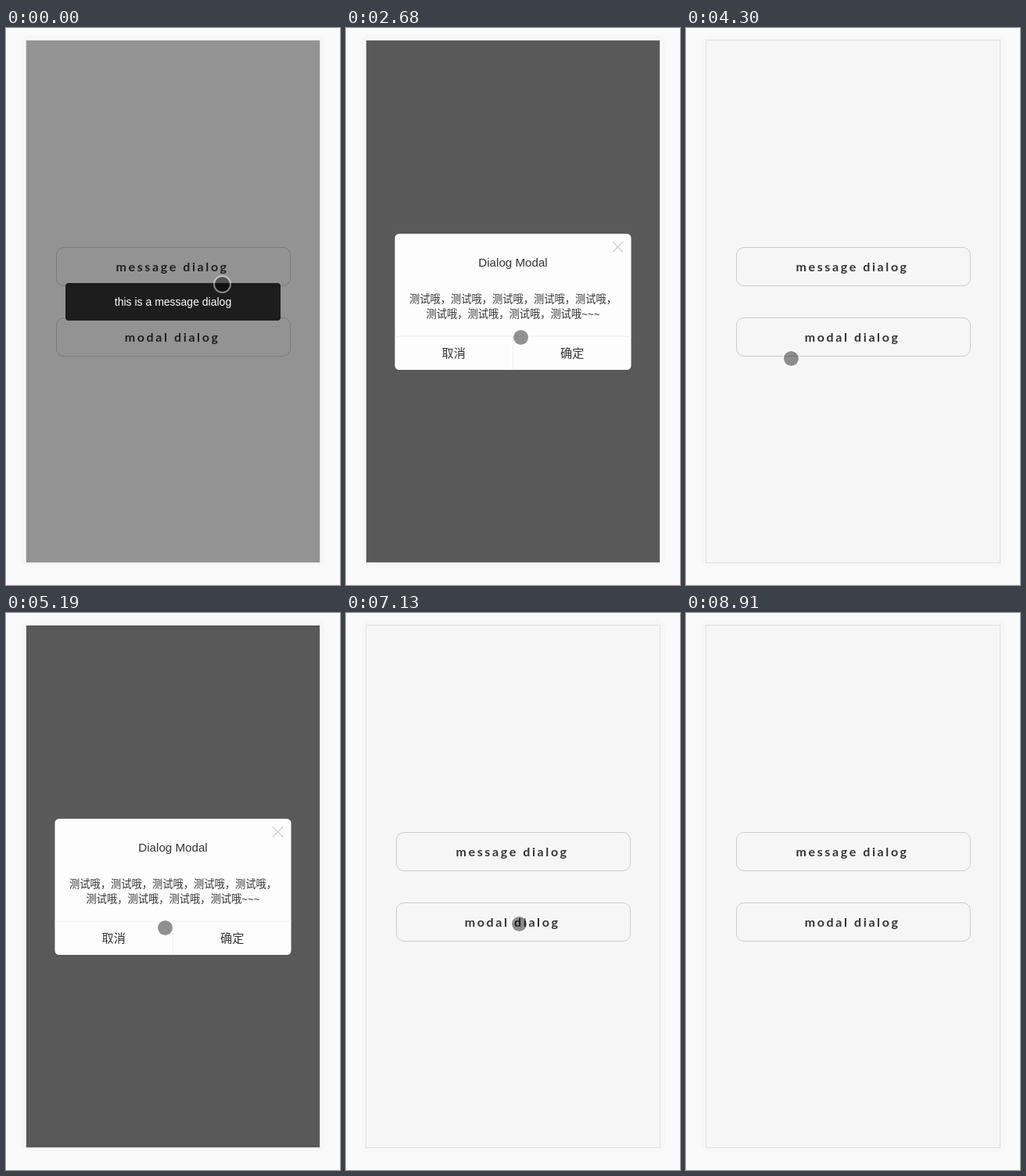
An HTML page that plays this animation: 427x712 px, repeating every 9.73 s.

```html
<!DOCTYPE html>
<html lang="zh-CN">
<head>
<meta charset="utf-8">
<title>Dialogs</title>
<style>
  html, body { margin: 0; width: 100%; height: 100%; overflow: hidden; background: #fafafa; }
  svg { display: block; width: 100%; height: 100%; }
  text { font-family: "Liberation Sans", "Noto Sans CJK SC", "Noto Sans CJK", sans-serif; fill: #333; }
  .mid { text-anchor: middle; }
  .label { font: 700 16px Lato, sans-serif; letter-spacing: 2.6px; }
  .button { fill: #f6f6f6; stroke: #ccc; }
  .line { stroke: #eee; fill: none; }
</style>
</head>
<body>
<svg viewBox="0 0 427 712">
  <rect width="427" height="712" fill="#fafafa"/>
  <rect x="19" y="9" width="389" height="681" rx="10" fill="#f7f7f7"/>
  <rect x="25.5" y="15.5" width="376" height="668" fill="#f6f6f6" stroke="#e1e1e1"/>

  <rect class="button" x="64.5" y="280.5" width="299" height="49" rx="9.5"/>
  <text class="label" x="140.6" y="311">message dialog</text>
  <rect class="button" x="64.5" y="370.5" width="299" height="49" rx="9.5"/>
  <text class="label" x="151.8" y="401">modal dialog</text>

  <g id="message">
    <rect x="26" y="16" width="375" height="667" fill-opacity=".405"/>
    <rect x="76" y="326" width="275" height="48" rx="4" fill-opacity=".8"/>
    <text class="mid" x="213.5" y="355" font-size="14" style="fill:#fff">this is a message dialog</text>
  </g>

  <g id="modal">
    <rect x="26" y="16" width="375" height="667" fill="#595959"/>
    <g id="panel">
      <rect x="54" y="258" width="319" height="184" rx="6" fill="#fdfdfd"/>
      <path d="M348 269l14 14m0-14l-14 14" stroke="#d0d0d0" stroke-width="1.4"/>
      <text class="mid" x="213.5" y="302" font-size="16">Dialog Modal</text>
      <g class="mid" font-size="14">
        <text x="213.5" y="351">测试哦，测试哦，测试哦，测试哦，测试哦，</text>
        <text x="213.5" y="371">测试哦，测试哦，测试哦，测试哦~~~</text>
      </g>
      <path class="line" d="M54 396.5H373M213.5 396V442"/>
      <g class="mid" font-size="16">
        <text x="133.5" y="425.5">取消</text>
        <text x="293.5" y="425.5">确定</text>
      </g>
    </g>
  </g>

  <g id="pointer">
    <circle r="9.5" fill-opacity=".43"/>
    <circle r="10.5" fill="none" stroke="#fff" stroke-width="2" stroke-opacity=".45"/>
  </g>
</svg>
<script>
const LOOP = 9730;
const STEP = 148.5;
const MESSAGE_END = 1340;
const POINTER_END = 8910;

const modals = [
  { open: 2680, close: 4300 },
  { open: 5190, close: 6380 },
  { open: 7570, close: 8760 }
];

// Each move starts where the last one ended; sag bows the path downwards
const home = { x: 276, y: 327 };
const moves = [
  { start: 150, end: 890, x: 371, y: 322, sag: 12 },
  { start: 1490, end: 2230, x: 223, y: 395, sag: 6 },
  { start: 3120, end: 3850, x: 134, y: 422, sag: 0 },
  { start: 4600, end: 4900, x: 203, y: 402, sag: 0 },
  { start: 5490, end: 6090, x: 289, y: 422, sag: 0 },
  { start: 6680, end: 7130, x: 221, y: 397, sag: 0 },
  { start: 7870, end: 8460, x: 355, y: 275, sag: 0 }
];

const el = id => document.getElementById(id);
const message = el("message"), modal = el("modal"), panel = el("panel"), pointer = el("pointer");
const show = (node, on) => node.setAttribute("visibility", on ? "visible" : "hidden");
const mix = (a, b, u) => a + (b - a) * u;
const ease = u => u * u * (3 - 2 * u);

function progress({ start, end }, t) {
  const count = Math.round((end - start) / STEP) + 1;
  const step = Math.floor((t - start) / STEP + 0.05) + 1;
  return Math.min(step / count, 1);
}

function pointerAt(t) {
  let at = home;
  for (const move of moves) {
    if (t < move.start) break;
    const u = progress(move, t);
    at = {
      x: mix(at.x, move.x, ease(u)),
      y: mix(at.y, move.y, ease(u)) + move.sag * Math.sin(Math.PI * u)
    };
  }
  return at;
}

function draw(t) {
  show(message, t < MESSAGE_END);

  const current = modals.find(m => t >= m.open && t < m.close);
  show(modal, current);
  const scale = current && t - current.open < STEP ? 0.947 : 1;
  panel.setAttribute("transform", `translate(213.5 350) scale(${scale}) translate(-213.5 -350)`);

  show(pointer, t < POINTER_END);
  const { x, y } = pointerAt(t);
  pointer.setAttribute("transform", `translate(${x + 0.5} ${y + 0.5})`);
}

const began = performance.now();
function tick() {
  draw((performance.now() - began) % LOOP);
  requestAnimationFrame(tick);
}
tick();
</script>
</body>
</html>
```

· · · · · · ·

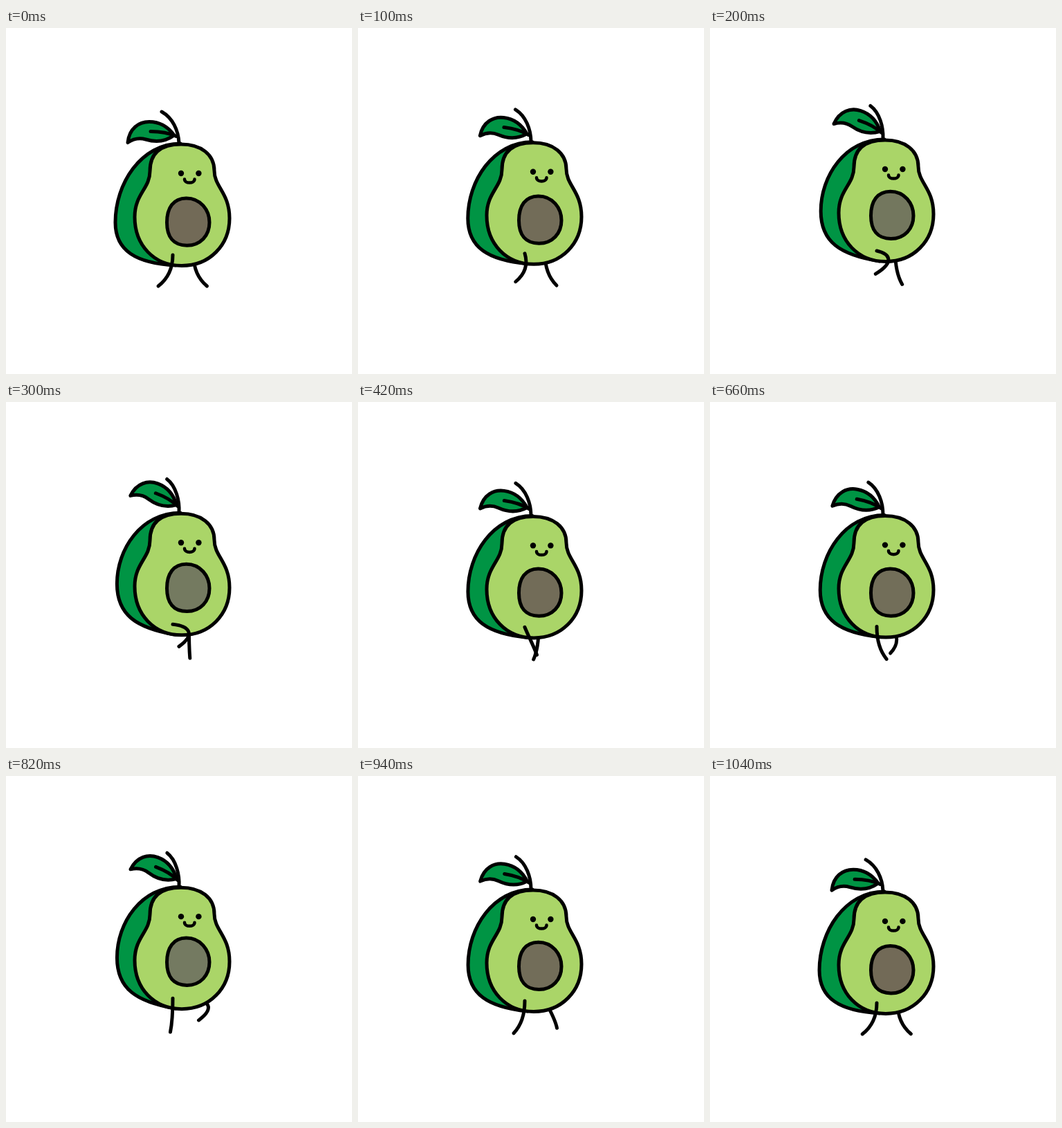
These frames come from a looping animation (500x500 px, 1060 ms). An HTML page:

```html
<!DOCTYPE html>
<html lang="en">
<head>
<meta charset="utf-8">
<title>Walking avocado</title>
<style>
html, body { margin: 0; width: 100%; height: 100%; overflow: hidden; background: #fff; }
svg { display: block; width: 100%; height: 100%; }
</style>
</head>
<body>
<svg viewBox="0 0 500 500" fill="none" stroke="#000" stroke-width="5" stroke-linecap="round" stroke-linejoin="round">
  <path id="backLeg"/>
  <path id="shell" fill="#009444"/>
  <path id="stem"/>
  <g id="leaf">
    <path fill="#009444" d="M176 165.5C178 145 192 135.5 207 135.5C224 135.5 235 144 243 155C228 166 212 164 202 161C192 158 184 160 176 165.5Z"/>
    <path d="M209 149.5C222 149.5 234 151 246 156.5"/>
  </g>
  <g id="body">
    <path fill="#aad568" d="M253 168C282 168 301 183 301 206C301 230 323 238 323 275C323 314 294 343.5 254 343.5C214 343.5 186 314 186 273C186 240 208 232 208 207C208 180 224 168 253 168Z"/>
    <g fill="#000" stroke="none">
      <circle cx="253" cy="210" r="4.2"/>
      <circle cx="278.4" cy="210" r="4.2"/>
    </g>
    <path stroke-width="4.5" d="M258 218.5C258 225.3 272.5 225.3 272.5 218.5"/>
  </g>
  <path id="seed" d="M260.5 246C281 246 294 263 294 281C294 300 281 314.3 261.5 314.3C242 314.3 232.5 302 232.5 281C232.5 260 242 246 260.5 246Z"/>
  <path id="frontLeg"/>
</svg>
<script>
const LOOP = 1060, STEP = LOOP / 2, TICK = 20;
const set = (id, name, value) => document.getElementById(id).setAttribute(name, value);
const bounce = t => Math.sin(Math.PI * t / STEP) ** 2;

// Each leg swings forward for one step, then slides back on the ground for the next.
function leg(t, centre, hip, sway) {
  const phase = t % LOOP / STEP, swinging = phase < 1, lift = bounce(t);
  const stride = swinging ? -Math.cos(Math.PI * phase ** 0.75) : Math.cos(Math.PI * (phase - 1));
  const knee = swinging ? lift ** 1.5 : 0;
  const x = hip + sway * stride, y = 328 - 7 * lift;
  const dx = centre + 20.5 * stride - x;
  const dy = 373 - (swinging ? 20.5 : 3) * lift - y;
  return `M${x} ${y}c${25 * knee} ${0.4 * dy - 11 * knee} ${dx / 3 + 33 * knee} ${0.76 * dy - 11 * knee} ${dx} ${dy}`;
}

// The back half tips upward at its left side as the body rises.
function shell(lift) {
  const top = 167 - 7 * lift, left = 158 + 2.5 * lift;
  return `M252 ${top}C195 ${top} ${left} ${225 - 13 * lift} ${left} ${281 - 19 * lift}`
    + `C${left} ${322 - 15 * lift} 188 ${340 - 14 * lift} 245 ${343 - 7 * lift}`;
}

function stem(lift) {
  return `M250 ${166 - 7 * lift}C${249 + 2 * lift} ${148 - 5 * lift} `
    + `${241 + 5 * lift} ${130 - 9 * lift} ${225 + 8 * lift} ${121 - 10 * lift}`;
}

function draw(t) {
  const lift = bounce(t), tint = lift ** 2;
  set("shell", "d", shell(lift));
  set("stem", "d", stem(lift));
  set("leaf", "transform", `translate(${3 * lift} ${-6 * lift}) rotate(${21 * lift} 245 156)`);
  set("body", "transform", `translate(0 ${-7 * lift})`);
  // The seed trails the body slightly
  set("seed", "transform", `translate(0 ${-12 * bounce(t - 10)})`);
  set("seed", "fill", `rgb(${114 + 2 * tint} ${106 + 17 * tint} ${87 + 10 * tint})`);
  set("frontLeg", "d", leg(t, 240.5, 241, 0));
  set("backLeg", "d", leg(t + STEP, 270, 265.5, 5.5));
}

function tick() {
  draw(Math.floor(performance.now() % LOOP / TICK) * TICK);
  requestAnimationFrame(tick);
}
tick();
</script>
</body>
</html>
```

· · · · · · ·

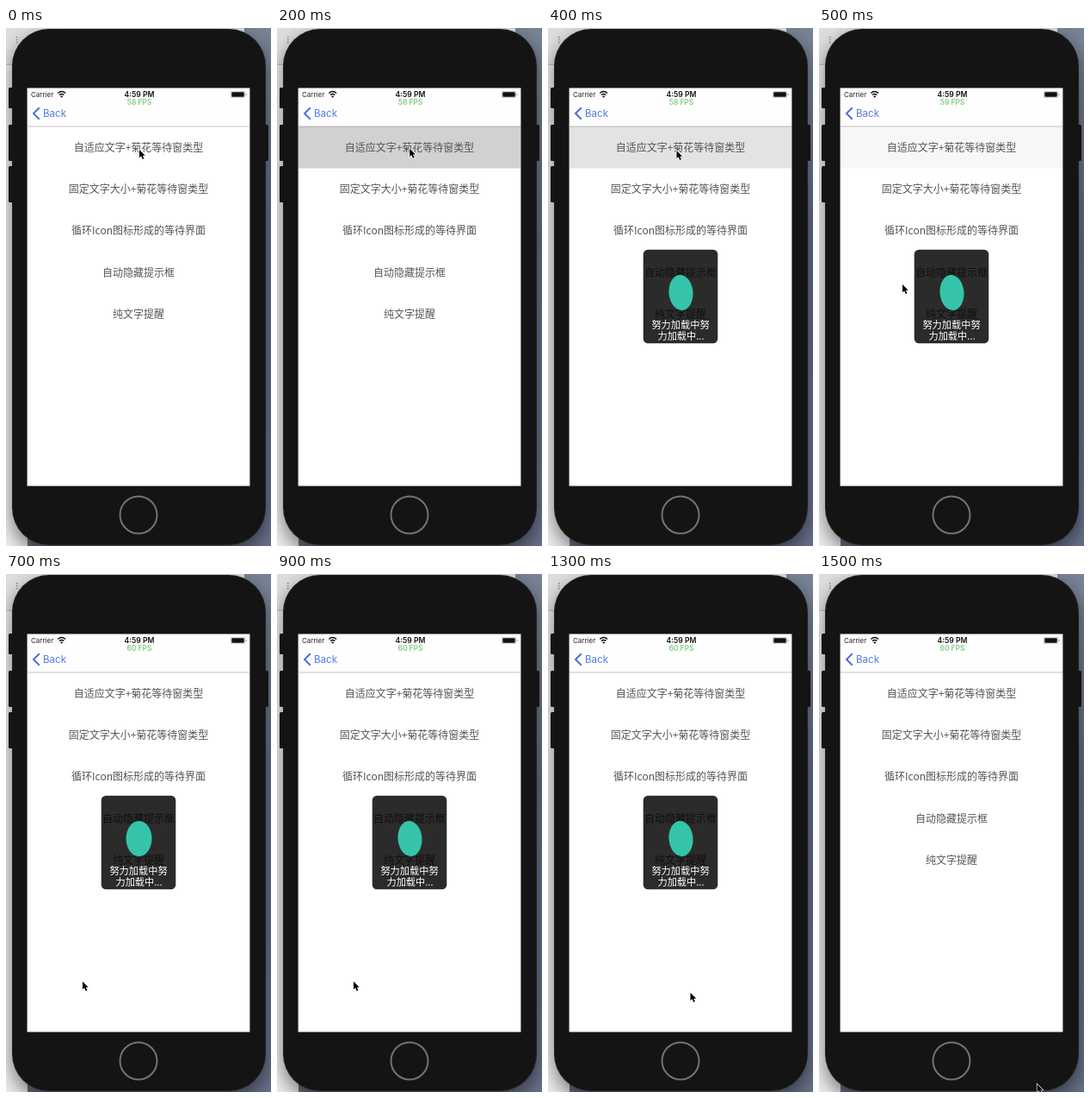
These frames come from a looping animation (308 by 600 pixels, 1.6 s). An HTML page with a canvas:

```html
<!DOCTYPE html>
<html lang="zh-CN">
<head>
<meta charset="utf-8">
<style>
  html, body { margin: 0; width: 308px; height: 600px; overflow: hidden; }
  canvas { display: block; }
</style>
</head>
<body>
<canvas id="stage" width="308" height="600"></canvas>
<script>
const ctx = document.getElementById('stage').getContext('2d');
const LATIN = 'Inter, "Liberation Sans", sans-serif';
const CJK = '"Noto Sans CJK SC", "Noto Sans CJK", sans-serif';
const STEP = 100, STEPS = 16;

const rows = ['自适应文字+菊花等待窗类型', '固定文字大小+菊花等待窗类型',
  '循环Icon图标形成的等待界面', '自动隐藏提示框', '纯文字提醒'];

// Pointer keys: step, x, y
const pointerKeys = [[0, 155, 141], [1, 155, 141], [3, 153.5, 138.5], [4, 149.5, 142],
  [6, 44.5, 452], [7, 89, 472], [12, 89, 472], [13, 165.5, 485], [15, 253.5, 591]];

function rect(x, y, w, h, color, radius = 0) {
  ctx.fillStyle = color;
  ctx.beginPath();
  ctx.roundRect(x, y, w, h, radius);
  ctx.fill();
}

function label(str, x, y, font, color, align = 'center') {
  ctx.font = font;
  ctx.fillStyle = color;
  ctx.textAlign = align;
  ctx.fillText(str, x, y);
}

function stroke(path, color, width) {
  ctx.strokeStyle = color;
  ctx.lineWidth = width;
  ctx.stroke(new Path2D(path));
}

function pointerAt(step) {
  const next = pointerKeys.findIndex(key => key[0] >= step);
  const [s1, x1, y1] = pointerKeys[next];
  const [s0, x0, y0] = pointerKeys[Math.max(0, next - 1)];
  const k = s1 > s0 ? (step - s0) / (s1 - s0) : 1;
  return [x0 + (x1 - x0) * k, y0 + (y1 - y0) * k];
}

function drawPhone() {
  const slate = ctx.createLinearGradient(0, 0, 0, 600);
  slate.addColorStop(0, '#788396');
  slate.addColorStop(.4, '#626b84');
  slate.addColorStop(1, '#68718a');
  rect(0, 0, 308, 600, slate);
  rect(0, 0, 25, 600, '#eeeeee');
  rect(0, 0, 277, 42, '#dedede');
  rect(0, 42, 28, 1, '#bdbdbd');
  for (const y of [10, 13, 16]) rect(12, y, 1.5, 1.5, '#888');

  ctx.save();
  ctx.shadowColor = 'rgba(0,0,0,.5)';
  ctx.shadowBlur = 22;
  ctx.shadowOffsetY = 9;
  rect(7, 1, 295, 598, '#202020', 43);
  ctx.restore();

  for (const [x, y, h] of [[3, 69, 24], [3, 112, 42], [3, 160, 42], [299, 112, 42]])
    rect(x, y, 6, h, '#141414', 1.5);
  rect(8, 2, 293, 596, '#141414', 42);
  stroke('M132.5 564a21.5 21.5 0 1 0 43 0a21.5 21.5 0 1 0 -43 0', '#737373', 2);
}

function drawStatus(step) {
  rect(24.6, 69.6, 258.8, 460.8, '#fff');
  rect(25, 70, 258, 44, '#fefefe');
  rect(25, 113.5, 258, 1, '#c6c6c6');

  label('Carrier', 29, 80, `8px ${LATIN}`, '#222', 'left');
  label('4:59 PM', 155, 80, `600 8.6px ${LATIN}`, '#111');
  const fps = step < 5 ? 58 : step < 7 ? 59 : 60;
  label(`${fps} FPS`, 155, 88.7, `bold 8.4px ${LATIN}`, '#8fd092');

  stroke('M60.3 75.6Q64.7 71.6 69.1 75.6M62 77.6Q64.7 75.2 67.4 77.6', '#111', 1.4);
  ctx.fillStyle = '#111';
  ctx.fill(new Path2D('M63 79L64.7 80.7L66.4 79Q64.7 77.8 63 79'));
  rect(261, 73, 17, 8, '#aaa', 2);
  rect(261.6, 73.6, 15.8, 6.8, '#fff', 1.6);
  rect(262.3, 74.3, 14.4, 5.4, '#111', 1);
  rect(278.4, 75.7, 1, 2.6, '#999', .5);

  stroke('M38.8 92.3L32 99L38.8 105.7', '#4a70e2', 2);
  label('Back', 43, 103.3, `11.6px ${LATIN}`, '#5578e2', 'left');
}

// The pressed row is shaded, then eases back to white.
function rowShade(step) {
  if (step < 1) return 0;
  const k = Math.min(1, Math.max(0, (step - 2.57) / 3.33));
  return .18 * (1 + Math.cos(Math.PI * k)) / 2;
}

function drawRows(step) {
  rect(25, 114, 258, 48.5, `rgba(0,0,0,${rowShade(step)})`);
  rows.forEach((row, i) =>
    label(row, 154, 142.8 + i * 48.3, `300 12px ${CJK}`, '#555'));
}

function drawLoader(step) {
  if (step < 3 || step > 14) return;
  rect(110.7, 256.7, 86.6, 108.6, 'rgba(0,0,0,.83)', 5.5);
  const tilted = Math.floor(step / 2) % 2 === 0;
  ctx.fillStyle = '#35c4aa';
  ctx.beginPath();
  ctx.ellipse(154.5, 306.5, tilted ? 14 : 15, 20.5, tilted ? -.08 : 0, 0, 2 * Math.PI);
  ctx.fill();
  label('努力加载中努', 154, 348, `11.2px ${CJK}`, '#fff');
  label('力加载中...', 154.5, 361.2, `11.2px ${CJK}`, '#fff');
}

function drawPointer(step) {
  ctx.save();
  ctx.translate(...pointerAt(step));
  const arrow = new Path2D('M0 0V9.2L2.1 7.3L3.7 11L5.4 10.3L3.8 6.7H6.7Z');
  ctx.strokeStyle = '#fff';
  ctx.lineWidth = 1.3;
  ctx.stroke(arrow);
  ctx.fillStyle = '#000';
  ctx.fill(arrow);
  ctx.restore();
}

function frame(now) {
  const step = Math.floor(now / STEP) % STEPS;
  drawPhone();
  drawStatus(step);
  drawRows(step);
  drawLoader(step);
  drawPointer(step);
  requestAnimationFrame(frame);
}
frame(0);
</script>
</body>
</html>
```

· · · · · · ·

* _Task_
Using the entries above, find all lines with "frontLeg". Copy them.

* _Response to this task_
  <path id="frontLeg"/>
  set("frontLeg", "d", leg(t, 240.5, 241, 0));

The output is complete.